Reaching precision and accuracy in long-range shooting takes years of accumulated knowledge, firing thousands of rounds during practice, a clear state of mind, and an understanding of all the environmental conditions that may impact your shot. Choosing the right caliber is determined by whether you are a hunter, competitor, or a recreational shooter. If you want a caliber that performs extremely well across all forms of shooting then chose either a 6.5×47 Lapua or 6.5 Creedmoor. They are flat shooting cartridges, very fast muzzle velocities, longer barrel life, and minimal felt recoil. As a starting point is selecting the rifle itself, for long distance shooting starts with a precision rifle. Your rifle should have a crisp trigger set to a light poundage 1-3 pounds if target shooting and for hunting higher poundage of 4 pounds plus to prevent accidental discharge. The barrel should be of very high quality and typically heavier than most factory barrels and made of stainless steel. The stock should be fully adjustable. The stock should be adjustable for Length of Pull (LOP); and an adjustable check weld and recoil pad. These three adjustments points allow the stock to conform to your body type. The recoil pad should form a solid weld to your shoulder, the LOP places the arm and trigger hand in the right position for your trigger press, and the check wield aligns your eye to the scope/target picture.

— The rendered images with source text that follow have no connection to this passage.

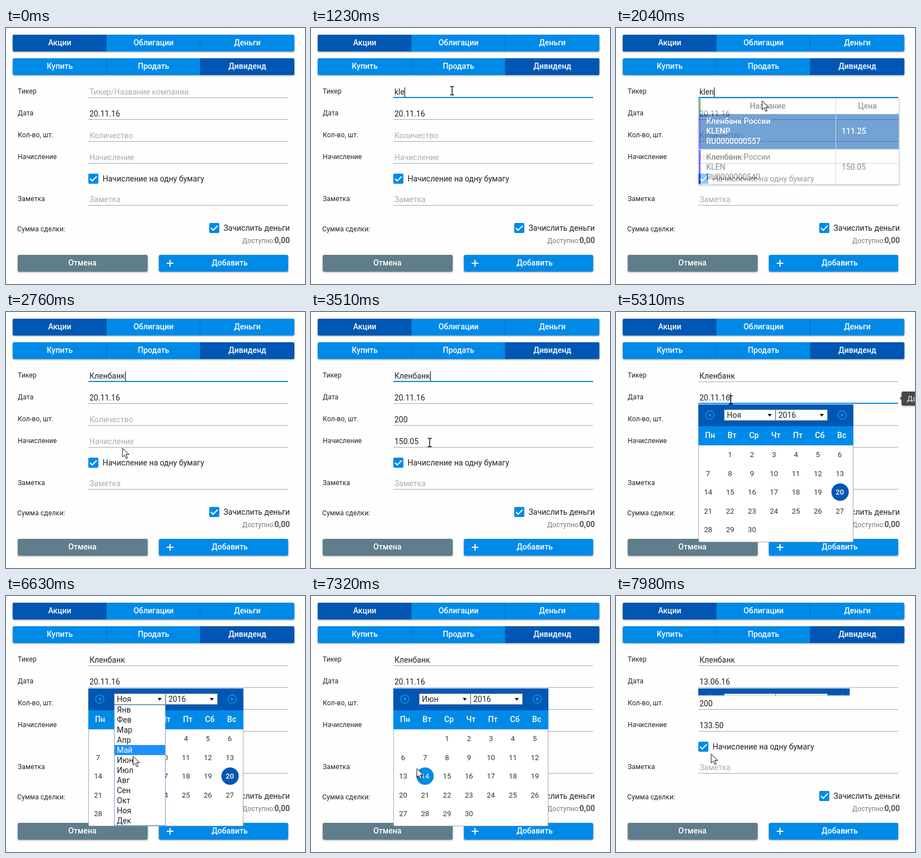
Recreate the animation shown at these times as an HTML page. Size 534x457 px, loop 8 s.

```html
<!DOCTYPE html>
<html lang="ru">
<head>
<meta charset="utf-8">
<title>Дивиденд</title>
<style>
html, body { margin: 0; width: 100%; height: 100%; overflow: hidden; background: #fefefe; }
svg { display: block; width: 534px; height: 457px; font: 14px Roboto, Arial, sans-serif; }
text { fill: #222; white-space: pre; }
.label { font-size: 12px; letter-spacing: .15px; }
.white { fill: #fff; }
.mid { text-anchor: middle; }
.strong { font-weight: 500; }
.day { font-size: 13px; text-anchor: middle; fill: #333; }
.raised { filter: drop-shadow(0 1px 1.5px rgba(0, 0, 0, .4)); }
.row text { fill: #333; }
.row .bg { fill: #fff; }
.row.on text { fill: #fff; font-weight: 500; }
.row.on .bg { fill: #0057b3; }
.month .bg { fill: none; }
.month.on .bg { fill: #1e90ff; }
.month.on text { fill: #fff; }
</style>
</head>
<body>
<svg id="stage" viewBox="0 0 534 457"></svg>
<script>
const LOOP = 8000;
const BLUE = '#008ae8', NAVY = '#0057b3', LINE = '#a8a8a8';
const COMPANY = 'Кленбанк', TYPED = 'klen';
const MONTHS = ['Янв', 'Фев', 'Мар', 'Апр', 'Май', 'Июн', 'Июл', 'Авг', 'Сен', 'Окт', 'Ноя', 'Дек'];
const WEEK = ['Пн', 'Вт', 'Ср', 'Чт', 'Пт', 'Сб', 'Вс'];
const NOV = 10, JUN = 5;

// When things happen, in ms
const AT = {
  focus: 570, type: 810, keyGap: 210, suggest: 1830, pick: 2640, fill: 2940,
  date: 4920, list: 6000, month: 6960, day: 7810
};

const FIELDS = {
  ticker: { y: 124, label: 'Тикер', hint: 'Тикер/Название компании' },
  date: { y: 163, label: 'Дата', hint: '' },
  count: { y: 202, label: 'Кол-во, шт.', hint: 'Количество' },
  income: { y: 241, label: 'Начисление', hint: 'Начисление' },
  note: { y: 316, label: 'Заметка', hint: 'Заметка' }
};

// time, x, y, pointer shape until the next stop
const PATH = [
  [30, 470, 26, 'hand'], [240, 336, 94, 'hand'], [330, 318, 98, 'arrow'], [500, 252, 112, 'beam'],
  [1740, 252, 112, 'arrow'], [2040, 261, 130, 'arrow'], [2460, 212, 262, 'arrow'],
  [2640, 210, 262, 'arrow'], [2760, 208, 243, 'arrow'], [2820, 207, 236, 'beam'],
  [3120, 196, 194, 'beam'], [3360, 200, 196, 'beam'], [3510, 212, 233, 'beam'],
  [3660, 206, 243, 'arrow'], [3820, 195, 258, 'arrow'], [4020, 184, 243, 'beam'],
  [4230, 190, 200, 'beam'], [4450, 205, 157, 'beam'], [5700, 205, 157, 'beam'],
  [5760, 212, 165, 'arrow'], [6000, 240, 184, 'arrow'], [6200, 240, 186, 'arrow'],
  [6510, 226, 236, 'arrow'], [6630, 227, 286, 'arrow'], [6780, 228, 292, 'arrow'],
  [6960, 228, 292, 'arrow'], [7530, 166, 318, 'arrow'], [7800, 166, 318, 'arrow'],
  [LOOP, 170, 278, 'arrow']
];

// field, from, to
const TIPS = [['count', 3090, 3400], ['income', 3570, 3840], ['count', 4120, 4320], ['date', 4440, 5680]];

const rect = (x, y, w, h, fill, extra = '') =>
  `<rect x="${x}" y="${y}" width="${w}" height="${h}" fill="${fill}" ${extra}/>`;
const text = (x, y, s, cls = '', extra = '') => `<text x="${x}" y="${y}" class="${cls}" ${extra}>${s}</text>`;
const path = (d, extra) => `<path d="${d}" ${extra}/>`;
const group = (id, body, extra = '') => `<g id="${id}" ${extra}>${body}</g>`;

function tabs(y, names, active) {
  const edges = [12, 180, 347, 515];
  const x = edges[active], w = edges[active + 1] - x;
  const inner = active ? x : x + w - 6;
  return `<g class="raised">${rect(12, y, 503, 30, BLUE, 'rx="3"')}${rect(x, y, w, 30, NAVY, 'rx="3"')}` +
    `${rect(inner, y, 6, 30, NAVY)}</g>` +
    [179, 346].map(e => rect(e, y, 1, 30, '#0070c8')).join('') +
    names.map((s, i) => text((edges[i] + edges[i + 1]) / 2, y + 19, s, 'white mid strong')).join('');
}

function field(name) {
  const { y, label } = FIELDS[name];
  return text(21, y - 7, label, 'label') +
    rect(147, y, 357, 1, LINE, `id="${name}Line"`) + text(149, y - 5, '', '', `id="${name}Text"`);
}

const checkbox = (x, y, s) => rect(x, y, 18, 18, BLUE, 'rx="2"') +
  path(`M${x + 3} ${y + 9}l4 4 8-8`, 'fill="none" stroke="#fff" stroke-width="2"') +
  text(x + 25.5, y + 13.5, s);

const button = (x, w, color, s, mid) =>
  rect(x, 405, w, 30, color, 'rx="3" class="raised"') + text(mid, 424, s, 'white mid strong');

function suggestion(id, y, lines, price) {
  return group(id, rect(147, y, 359, 63, '', 'class="bg"') + rect(147, y, 4, 63, '#00f') +
    lines.map((s, i) => text(161, y + 18 + i * 18, s)).join('') +
    text(403, y + 36, price), 'class="row"');
}

const suggestions = () => group('suggest',
  rect(147, 125, 359, 155, '#fff', 'class="raised"') + rect(147, 125, 4, 28, 'green') +
  text(271, 144, 'Название', 'mid strong', 'style="fill:#444"') +
  text(449, 144, 'Цена', 'mid strong', 'style="fill:#444"') +
  suggestion('row0', 153, [COMPANY + ' России', 'KLENP', 'RU0000000557'], '111.25') +
  suggestion('row1', 217, [COMPANY + ' России', 'KLEN', 'RU0000000540'], '150.05') +
  rect(392, 125, 1, 155, '#bbb') + rect(151, 153, 355, 1, '#bbb') + rect(151, 216, 355, 1, '#bbb') +
  rect(147.5, 125.5, 358, 154, 'none', 'stroke="#aaa"'));

const dayX = col => 164.5 + col * 39.2;
const dayY = row => 254.5 + row * 33.5;

function days(id, offset) {
  let out = '';
  for (let n = 1; n <= 30; n++) {
    const cell = n - 1 + offset, x = dayX(cell % 7), y = dayY(Math.floor(cell / 7));
    const chosen = id === 'nov' && n === 20;
    if (chosen) out += `<circle cx="${x + .5}" cy="${y}" r="15.5" fill="${NAVY}"/>`;
    out += text(x, y + 4.5, n, 'day', chosen ? 'style="fill:#fff;font-weight:500"' : '');
  }
  return group(id, out);
}

const select = (x, w, id, s) => rect(x + .5, 174.5, w - 1, 19, '#fff', 'stroke="#8f9aa8"') +
  text(x + 5, 189, s, '', `id="${id}"`) + path(`M${x + w - 14} 182h7l-3.5 5z`, 'fill="#111"');

const arrowButton = (x, dir) =>
  `<circle cx="${x}" cy="184" r="7.5" fill="none" stroke="#1493f0" stroke-width="1.5"/>` +
  path(`M${x + 3 * dir} 184l${-5 * dir}-3.5v7z`, 'fill="#1493f0"');

const calendar = () =>
  `<clipPath id="calClip">${rect(147, 165, 277, 246, '#000', 'id="calWindow"')}</clipPath>` +
  group('calendar',
    rect(147.5, 165.5, 276, 245, '#fff', `rx="2" stroke="${LINE}"`) +
    rect(147, 165, 277, 39, NAVY) + rect(147, 204, 277, 34, BLUE) +
    arrowButton(167.5, -1) + arrowButton(404, 1) +
    select(193, 92, 'monthName', 'Ноя') + select(285, 93, 'yearName', '2016') +
    WEEK.map((s, i) => text(168 + i * 39.2, 225, s, 'white mid strong')).join('') +
    days('nov', 1) + days('jun', 2) +
    group('hover', `<circle r="15.5" fill="${BLUE}"/>` + text(0, 4.5, '', 'day', 'id="hoverDay" style="fill:#fff"')),
    'clip-path="url(#calClip)"');

const monthList = () => group('months',
  rect(193.5, 194.5, 91, 215, '#fff', 'stroke="#6f9bd0"') +
  MONTHS.map((s, i) => `<g class="month">${rect(194, 194 + i * 18, 90, 18, '', 'class="bg"')}` +
    `${text(198, 208 + i * 18, s)}</g>`).join(''));

const pointers = () =>
  group('arrow', path('M0 0v16l3.7-3.5 2.8 6.3 2.6-1.1-2.8-6.2h5.2z', 'fill="#fff" stroke="#111"')) +
  group('beam', path('M-3.5-7.5h2.5l1 1 1-1h2.5M-3.5 7.5h2.5l1-1 1 1h2.5M0-6.5v13', 'fill="none" stroke="#111" stroke-width="1.4"')) +
  group('hand', path('M0 1q1.5-2 3 0v6l8 1.5q2 .5 2 3l-1.5 7h-8l-5.500-6.500q-1-2.500 2-1.500z', 'fill="#fff" stroke="#111"'));

document.getElementById('stage').innerHTML =
  tabs(12, ['Акции', 'Облигации', 'Деньги'], 0) + tabs(54, ['Купить', 'Продать', 'Дивиденд'], 2) +
  Object.keys(FIELDS).map(field).join('') + rect(0, 0, 1, 17, '#000', 'id="caret"') +
  checkbox(147, 260, 'Начисление на одну бумагу') + checkbox(363, 348, 'Зачислить деньги') +
  text(20, 363, 'Сумма сделки:', 'label') +
  text(422, 384, 'Доступно:', 'label', 'style="fill:#777"') +
  text(507, 384, '0,00', '', 'text-anchor="end" style="fill:#555;font-weight:700"') +
  button(21, 232, '#607d8b', 'Отмена', 136.5) + button(273, 231, BLUE, 'Добавить', 399.5) +
  path('M287 420h12M293 414v12', 'stroke="#fff" stroke-width="2"') +
  suggestions() + calendar() + monthList() +
  group('tip', path('M507 0l4-4v8z', 'fill="#484848"') + rect(510, -12, 60, 25, '#484848', 'rx="3"') +
    text(520, 4.5, '', 'white', 'id="tipText" style="font-size:13px"'), 'class="raised"') +
  pointers();

const el = {};
document.querySelectorAll('[id]').forEach(e => el[e.id] = e);
const monthRows = [...document.querySelectorAll('.month')];

const clamp = v => Math.min(1, Math.max(0, v));
const swing = p => .5 - Math.cos(clamp(p) * Math.PI) / 2;
const show = (e, on) => e.style.display = on ? '' : 'none';
const place = (e, x, y) => e.setAttribute('transform', `translate(${x} ${y})`);

function pointerAt(t) {
  const i = PATH.findLastIndex(k => k[0] <= t);
  if (i < 0) return { x: -50, y: -50, kind: 'arrow' };
  const [t0, x0, y0, kind] = PATH[i], [t1, x1, y1] = PATH[i + 1] || PATH[i];
  const p = t1 > t0 ? (t - t0) / (t1 - t0) : 0;
  return { x: x0 + (x1 - x0) * p, y: y0 + (y1 - y0) * p, kind };
}

function valuesAt(t) {
  const keys = t < AT.type ? 0 : Math.floor((t - AT.type) / AT.keyGap) + 1;
  return {
    ticker: t < AT.pick ? TYPED.slice(0, keys) : COMPANY,
    date: t < AT.day ? '20.11.16' : '13.06.16',
    count: t < AT.fill ? '' : '200',
    income: t < AT.fill ? '' : t < AT.day ? '150.05' : '133.50',
    note: ''
  };
}

function drawFields(t) {
  const values = valuesAt(t);
  const focus = t < AT.focus ? '' : t < AT.date ? 'ticker' : t < AT.list ? 'date' : '';
  for (const name in FIELDS) {
    const line = el[name + 'Line'], label = el[name + 'Text'], on = name === focus;
    label.textContent = values[name] || FIELDS[name].hint;
    label.style.fill = values[name] ? '#222' : '#adadad';
    line.setAttribute('fill', on ? BLUE : LINE);
    line.setAttribute('y', FIELDS[name].y - (on ? 1 : 0));
    line.setAttribute('height', on ? 2 : 1);
    if (on) {
      const width = values[name] ? label.getComputedTextLength() : 0;
      place(el.caret, Math.round(149 + width), FIELDS[name].y - 18);
    }
  }
  show(el.caret, focus);
}

function drawCalendar(t, pointer) {
  const open = swing((t - AT.date) / 200) - swing((t - AT.day) / 200);
  const june = t >= AT.month;
  show(el.calendar, open > 0);
  el.calWindow.setAttribute('height', 246 * open);
  el.calWindow.setAttribute('width', 270 + 7 * open);
  el.monthName.textContent = MONTHS[june ? JUN : NOV];
  show(el.nov, !june);
  show(el.jun, june);

  const col = Math.round((pointer.x - dayX(0)) / 39.2), row = Math.round((pointer.y - dayY(0)) / 33.5);
  const day = row * 7 + col - 1;
  show(el.hover, june && day > 0 && day <= 30);
  place(el.hover, dayX(col), dayY(row));
  el.hoverDay.textContent = day;

  show(el.months, t >= AT.list + 30 && !june);
  const lagY = pointerAt(t - 30).y;
  const hot = lagY < 195 ? NOV : Math.floor((lagY - 194) / 18);
  monthRows.forEach((r, i) => r.classList.toggle('on', i === hot));
}

function drawTip(t) {
  const tip = TIPS.find(([, from, to]) => t >= from && t < to);
  show(el.tip, tip);
  if (!tip) return;
  const [name, from, to] = tip;
  place(el.tip, 0, FIELDS[name].y - 9);
  el.tipText.textContent = FIELDS[name].label;
  el.tip.style.opacity = Math.min(clamp((t - from) / 150), clamp((to - t) / 100));
}

function draw(t) {
  const pointer = pointerAt(t);
  drawFields(t);
  show(el.suggest, t >= AT.suggest && t < AT.pick);
  el.suggest.style.opacity = swing((t - AT.suggest) / 400);
  const second = pointer.y >= 217;
  el.row0.classList.toggle('on', !second);
  el.row1.classList.toggle('on', second);
  drawCalendar(t, pointer);
  drawTip(t);
  for (const kind of ['arrow', 'beam', 'hand']) show(el[kind], kind === pointer.kind);
  place(el[pointer.kind], Math.round(pointer.x), Math.round(pointer.y));
}

const start = performance.now();
function tick() {
  draw((performance.now() - start) % LOOP);
  requestAnimationFrame(tick);
}
tick();
</script>
</body>
</html>
```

A bolt-action rifle for years the only action that produced sub-MOA performance was a bolt action. We changed that equation when we when developed our semi-autos they produce sub-MOA out of the box. Caliber SelectionThe very first choice you have to make in long range shooting is the caliber size of your rifle that is dependent on your purpose: hunting or target shooting. The common caliber for hunting is 300 Win.Mag and for target shooting is the family of 6.5mm cartridges. There are so many calibers to choose from it can be at times overwhelming. You should consider if the round is for a single purpose or will it serve multiple roles such as hunting different size game or just target shooting. If it serves more than one purpose, compromises will have to be made, this starts with the caliber you select. The length of time it takes a round to remain supersonic and its retained energy on impact are two of the many considerations. Speed of the round is expressed by velocity; it is expressed in feet per second (fps). Many think that the faster the bullet the more precise it will hit the target, but this is not always the case. A 300 Win.Mag in a 220-grain bullet will fly a lot slower than a 168-grain bullet; but over longer distances the 220-grain bullet will stay supersonic for a greater length of time and help defy the impacts of wind. Oddly the 6.5 mm rounds achieve the same trajectory as a300 Win.Mag. There are many rounds that will stay supersonic out to 1,000 yards; past that distance many calibers become subsonic. The most common cartridges are the family of 6 mm from Lapua and Creedmoor. Safety is a major consideration in long-range shooting; the kinetic energy of the bullet has to drop below the point of injury and well past the range of your target. This means that the energy per foot-pounds needs to drop below its terminal velocity. For example, a .308 round carries approximately 566 ft.lbs at 1,000 yards. Compared with the average 9mm round of 240 ft.lbs at 100 yards. In order to ensure you will not injure someone beyond your target’s range make sure you create a safety zone several hundred yards past your target, and with ultra long range, safety is measured in miles. The 6.5 round also has a very flat trajectory and has significantly more retained energy than more common calibers. Today, more and more competitors, hunters, and recreational riflemen are moving towards the 6.5mm rounds because they have very little felt recoil and they produce a very flat trajectory. Few cartridges stay supersonic past 1,000 yards, however, the .308 Winchester only drops below supersonic at 1,150 yards while the 6.5 remains supersonic to past 1,400 yards. Long range shooting requires cartridges that can withstand long distances and maintain velocity while having minimal deflection from the wind impacts. There are many capable cartridges that meet these requirements, however, price, recoil, and ease of reloading becomes a major consideration in cartridge selection. Generally speaking, the cartridge that has the highest muzzle velocity with a high ballistic coefficient produces a flatter trajectory. Barrel life I key as well a good barrel installed can cost $1,500 to $2000. Many 6mm rounds and other smaller and fast cartridges can only endure 1,000 rounds. Creedmoor and Lapua 6.5’s can endure 3,000 or more rounds down the barrel before precision starts to fall off.
In sum, chose a rifle carefully and expect to spend a lot of money. But it is an investment over a lifetime. Why buy three or four rifles only to find they do not meet your needs. Buy once and buy high quality.
Read more at rthfirearms.com
by Ralph Hicks
Ralph Troy Hicks is the author of Fundamentals of Long Distance Shooting and Fundamentals of Long Distance Shooting II. He is a competitive shooter who set out to design and manufacture the finest semi-auto in the world—a rifle that could hit a dime at 100 yards and reach out to 1,400 yards with minimal felt recoil.
It took over three years to develop this firearm. His goal was to take the precision of a bolt-action rifle and the speed of a semi-auto and marry them together in a stunningly beautiful firearm platform. It has the power, speed and precision to make any shooter into a champion.